Have to agree, but man, that “water spinach,” a new one on me was really delicious.
The water spinach was my favorite, too – that and the garlic vermicelli, which, it so happened, also came with shrimp. And I do love a good squirrel fish (named for the presentation, not the species), but Jiang Nan’s rendition was way too heavy on the sauce (which I scooped up nonetheless). Compare the version below, from the Dongbei restaurant Xing Shun Da, in Flushing.
Last night’s company, of course, was the best reason of all to get together. Till next time!
I’m not even sure that my viewpoint on last night is shared with everyone that was there, let alone thinking that what I had last night wouldn’t be different on another night. Frankly, I’d rather think that ours was the exception & not yours. As nice as they were, it would be a pleasure going back.
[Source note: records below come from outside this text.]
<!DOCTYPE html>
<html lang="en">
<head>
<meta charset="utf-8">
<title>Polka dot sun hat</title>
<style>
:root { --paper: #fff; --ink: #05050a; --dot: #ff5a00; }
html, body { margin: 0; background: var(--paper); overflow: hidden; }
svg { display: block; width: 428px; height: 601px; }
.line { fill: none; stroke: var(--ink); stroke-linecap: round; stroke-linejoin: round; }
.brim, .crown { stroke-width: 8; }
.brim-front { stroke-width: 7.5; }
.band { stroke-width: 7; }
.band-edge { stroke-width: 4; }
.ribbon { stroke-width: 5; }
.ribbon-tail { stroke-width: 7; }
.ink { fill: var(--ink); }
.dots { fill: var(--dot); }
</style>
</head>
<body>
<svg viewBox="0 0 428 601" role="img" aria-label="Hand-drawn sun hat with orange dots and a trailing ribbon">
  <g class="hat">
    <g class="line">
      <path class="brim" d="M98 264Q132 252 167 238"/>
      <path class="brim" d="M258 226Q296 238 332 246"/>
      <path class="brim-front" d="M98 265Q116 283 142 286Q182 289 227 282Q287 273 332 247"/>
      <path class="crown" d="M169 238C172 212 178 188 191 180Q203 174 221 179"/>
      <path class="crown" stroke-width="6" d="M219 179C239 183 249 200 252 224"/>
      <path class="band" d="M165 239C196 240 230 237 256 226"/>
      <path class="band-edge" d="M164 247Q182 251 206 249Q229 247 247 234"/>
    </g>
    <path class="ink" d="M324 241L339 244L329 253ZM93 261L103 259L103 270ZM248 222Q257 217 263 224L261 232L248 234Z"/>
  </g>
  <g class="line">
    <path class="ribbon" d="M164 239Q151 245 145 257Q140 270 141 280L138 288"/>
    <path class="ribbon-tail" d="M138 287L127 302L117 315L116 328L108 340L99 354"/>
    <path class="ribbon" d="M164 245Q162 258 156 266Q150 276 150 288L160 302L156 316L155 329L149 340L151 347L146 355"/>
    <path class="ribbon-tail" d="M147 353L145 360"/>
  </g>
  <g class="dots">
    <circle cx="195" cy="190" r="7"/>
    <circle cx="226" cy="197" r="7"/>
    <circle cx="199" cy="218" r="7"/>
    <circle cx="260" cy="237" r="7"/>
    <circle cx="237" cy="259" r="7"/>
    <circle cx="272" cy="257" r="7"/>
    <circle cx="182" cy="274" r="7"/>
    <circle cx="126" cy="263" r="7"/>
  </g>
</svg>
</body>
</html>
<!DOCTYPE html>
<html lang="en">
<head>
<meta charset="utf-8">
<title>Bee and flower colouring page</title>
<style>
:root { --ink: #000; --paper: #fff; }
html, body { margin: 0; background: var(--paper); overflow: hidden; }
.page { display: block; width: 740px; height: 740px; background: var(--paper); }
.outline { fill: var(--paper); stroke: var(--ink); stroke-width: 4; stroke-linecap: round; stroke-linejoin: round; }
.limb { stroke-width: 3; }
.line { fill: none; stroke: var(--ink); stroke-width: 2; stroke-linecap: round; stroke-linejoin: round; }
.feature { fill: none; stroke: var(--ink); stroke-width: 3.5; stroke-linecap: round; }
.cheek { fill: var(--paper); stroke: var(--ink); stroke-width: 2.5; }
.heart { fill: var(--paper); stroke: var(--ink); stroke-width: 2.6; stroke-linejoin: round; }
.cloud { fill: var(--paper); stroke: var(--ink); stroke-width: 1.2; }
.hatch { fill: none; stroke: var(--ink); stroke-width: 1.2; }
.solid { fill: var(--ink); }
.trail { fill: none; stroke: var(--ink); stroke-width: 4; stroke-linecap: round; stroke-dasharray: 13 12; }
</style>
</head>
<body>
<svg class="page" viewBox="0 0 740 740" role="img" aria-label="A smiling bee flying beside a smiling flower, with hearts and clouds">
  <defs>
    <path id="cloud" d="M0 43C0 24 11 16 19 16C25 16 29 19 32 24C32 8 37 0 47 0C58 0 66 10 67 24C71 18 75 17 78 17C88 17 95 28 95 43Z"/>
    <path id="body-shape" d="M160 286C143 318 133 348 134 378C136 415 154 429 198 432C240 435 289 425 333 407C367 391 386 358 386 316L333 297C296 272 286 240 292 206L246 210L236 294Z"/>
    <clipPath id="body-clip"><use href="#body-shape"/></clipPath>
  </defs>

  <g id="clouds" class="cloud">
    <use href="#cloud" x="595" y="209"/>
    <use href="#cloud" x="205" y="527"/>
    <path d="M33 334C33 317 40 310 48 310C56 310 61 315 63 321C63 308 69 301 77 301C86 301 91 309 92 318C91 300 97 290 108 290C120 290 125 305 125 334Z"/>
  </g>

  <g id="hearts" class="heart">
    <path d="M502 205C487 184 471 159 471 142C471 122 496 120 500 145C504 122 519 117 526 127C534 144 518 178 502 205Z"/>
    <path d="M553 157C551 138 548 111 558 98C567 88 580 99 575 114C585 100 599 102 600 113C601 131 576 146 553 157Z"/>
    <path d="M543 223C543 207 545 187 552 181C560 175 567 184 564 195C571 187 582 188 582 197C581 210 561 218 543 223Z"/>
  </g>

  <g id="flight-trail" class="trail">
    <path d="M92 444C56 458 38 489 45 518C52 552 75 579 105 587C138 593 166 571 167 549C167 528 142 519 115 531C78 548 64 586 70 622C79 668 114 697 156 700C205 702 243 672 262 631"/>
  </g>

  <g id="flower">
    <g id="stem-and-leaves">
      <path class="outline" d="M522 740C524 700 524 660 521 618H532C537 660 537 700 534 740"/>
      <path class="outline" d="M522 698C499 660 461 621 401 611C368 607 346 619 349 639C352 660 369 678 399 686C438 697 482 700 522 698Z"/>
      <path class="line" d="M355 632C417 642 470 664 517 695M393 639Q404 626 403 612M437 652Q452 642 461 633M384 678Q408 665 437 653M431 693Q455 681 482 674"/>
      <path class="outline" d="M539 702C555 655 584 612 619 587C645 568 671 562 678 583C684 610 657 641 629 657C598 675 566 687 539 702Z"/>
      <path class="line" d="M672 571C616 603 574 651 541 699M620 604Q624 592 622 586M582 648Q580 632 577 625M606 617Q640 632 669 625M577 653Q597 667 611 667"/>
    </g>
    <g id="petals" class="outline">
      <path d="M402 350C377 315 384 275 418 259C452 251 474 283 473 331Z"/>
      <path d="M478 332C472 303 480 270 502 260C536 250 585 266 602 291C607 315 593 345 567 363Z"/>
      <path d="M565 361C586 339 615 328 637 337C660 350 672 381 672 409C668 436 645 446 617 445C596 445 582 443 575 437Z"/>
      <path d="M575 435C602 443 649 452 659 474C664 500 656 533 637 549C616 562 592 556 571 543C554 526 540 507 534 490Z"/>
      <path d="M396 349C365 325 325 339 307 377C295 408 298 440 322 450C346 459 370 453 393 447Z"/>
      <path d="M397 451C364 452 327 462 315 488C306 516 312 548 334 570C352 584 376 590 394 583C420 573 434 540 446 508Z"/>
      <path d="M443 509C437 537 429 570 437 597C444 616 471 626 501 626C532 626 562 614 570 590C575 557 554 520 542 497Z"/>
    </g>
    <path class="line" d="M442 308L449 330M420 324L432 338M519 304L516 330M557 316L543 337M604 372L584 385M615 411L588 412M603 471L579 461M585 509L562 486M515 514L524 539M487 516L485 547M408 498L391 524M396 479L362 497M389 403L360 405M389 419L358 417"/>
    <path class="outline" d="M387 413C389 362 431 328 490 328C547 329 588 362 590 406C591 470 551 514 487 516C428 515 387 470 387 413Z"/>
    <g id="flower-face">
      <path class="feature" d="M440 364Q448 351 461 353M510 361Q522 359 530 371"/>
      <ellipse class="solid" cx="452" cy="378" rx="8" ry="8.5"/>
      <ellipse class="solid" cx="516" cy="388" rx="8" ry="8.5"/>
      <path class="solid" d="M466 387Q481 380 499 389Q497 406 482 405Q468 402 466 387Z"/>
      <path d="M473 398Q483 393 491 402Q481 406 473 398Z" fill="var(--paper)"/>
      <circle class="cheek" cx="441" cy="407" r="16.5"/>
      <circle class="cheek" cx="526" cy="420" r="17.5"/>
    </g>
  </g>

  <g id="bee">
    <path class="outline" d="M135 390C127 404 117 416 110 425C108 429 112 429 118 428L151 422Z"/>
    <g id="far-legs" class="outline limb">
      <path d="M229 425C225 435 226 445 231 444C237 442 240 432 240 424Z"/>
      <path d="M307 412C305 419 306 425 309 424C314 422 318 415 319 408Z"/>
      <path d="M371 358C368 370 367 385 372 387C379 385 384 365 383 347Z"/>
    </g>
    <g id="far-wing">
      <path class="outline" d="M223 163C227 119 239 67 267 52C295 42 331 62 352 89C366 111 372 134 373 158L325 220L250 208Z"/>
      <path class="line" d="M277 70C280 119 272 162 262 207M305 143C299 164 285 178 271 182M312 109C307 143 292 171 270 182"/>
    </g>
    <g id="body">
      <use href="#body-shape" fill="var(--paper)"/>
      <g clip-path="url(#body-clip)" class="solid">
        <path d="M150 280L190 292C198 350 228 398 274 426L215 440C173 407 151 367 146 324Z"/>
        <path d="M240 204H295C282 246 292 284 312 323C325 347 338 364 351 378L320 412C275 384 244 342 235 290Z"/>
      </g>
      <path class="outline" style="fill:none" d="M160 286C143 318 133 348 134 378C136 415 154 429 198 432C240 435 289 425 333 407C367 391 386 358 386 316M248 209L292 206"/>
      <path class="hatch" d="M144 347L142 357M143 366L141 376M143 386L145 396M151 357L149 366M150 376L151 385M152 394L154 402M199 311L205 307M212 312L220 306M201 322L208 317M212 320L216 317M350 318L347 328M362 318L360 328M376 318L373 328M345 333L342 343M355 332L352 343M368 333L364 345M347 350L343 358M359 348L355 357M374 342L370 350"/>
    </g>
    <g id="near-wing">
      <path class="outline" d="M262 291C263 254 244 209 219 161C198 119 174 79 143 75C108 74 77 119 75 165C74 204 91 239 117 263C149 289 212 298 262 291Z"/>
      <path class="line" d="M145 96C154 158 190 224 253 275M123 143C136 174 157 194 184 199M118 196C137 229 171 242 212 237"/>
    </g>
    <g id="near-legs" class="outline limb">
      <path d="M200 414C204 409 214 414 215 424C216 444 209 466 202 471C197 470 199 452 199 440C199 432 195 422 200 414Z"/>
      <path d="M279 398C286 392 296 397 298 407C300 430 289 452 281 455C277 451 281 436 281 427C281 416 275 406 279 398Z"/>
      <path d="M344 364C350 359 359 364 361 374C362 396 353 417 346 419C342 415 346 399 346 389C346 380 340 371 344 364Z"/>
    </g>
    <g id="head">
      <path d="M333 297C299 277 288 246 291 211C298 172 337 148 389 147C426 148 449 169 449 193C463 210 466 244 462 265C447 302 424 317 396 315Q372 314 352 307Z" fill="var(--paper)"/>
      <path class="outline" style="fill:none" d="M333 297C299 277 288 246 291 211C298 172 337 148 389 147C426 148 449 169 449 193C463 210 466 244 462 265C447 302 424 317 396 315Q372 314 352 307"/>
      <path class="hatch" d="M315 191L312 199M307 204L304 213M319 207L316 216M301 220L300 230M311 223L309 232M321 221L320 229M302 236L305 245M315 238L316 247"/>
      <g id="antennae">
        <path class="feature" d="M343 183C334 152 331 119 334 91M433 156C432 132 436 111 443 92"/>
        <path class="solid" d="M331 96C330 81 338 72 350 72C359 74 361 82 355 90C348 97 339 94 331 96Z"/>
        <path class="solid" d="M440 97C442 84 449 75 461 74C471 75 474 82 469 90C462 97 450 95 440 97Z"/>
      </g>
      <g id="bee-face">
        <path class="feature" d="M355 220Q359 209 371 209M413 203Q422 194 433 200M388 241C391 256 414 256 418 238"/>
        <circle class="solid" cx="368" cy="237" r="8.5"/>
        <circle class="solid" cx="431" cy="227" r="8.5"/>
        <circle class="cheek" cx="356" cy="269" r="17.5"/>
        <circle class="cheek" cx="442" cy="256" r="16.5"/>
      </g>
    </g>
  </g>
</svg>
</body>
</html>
Agree with all the comments so far, and with @SteveR on the service, atmosphere, and plating. Premium pricing for Chinatown, which we knew going in, and not dissimilar from other similar places, but a better setting and service for the premium than others.
It bears mention that our choices were skewed to seafood and vegetables, away from meat and spicy options (the exceptions were a pork belly starter with spicy garlic paste and Peking duck).
My favorites were probably the pork belly starter (cucumber aside, the spicy garlic paste was very good), the potatoes (texture was fine for me, a bite as one expects, but the shreds were skinnier), the water spinach, and the duck (moist meat, crisp skin, thin pancakes if a bit on the small side). None were AHA! versions that I feel the need to go back for, though.
The seafood rice and the fried tofu with seafood were major misses, both in terms of constitution (barely any seafood, sauce congealed quickly, rice was soggy) and flavor.
I’m not a sweet and sour fan, so I knew I wasn’t going to love the fish, but it was a good rendition for anyone who enjoys that flavor profile, and a dramatic presentation as with almost everything else.
I wasn’t expecting either the texture or sweetness in the lotus root (which I’ve eaten and enjoyed elsewhere, so it wasn’t newness), but that’s not their fault.
The vermicelli under the shrimp was flavorful from the sauce, but the shrimp itself was soft. Another lovely presentation, but perhaps made harder to eat than it needed to be.
There were things at other tables that looked tasty – whole fish in various preps, cauliflower, and so on, but our dishes looked great too, so that’s not anything to judge by.
All that said, it was a very fun evening with NYC Onions who make these gatherings enjoyable even with ups and downs on the food!
Adding to the pics:
Water spinach with fermented tofu sauce:
Seafood fried rice:
Fried tofu with mixed seafood sauce (steam from the sizzler plate in evidence):
Garlic shrimp over vermicelli:
Peking duck (half):
That water spinach with fermented tofu is one of my very favorites! Too few restaurants offer it these days. It looks like they are trying to keep prices down and skimping on expensive ingredients is their solution. Too bad!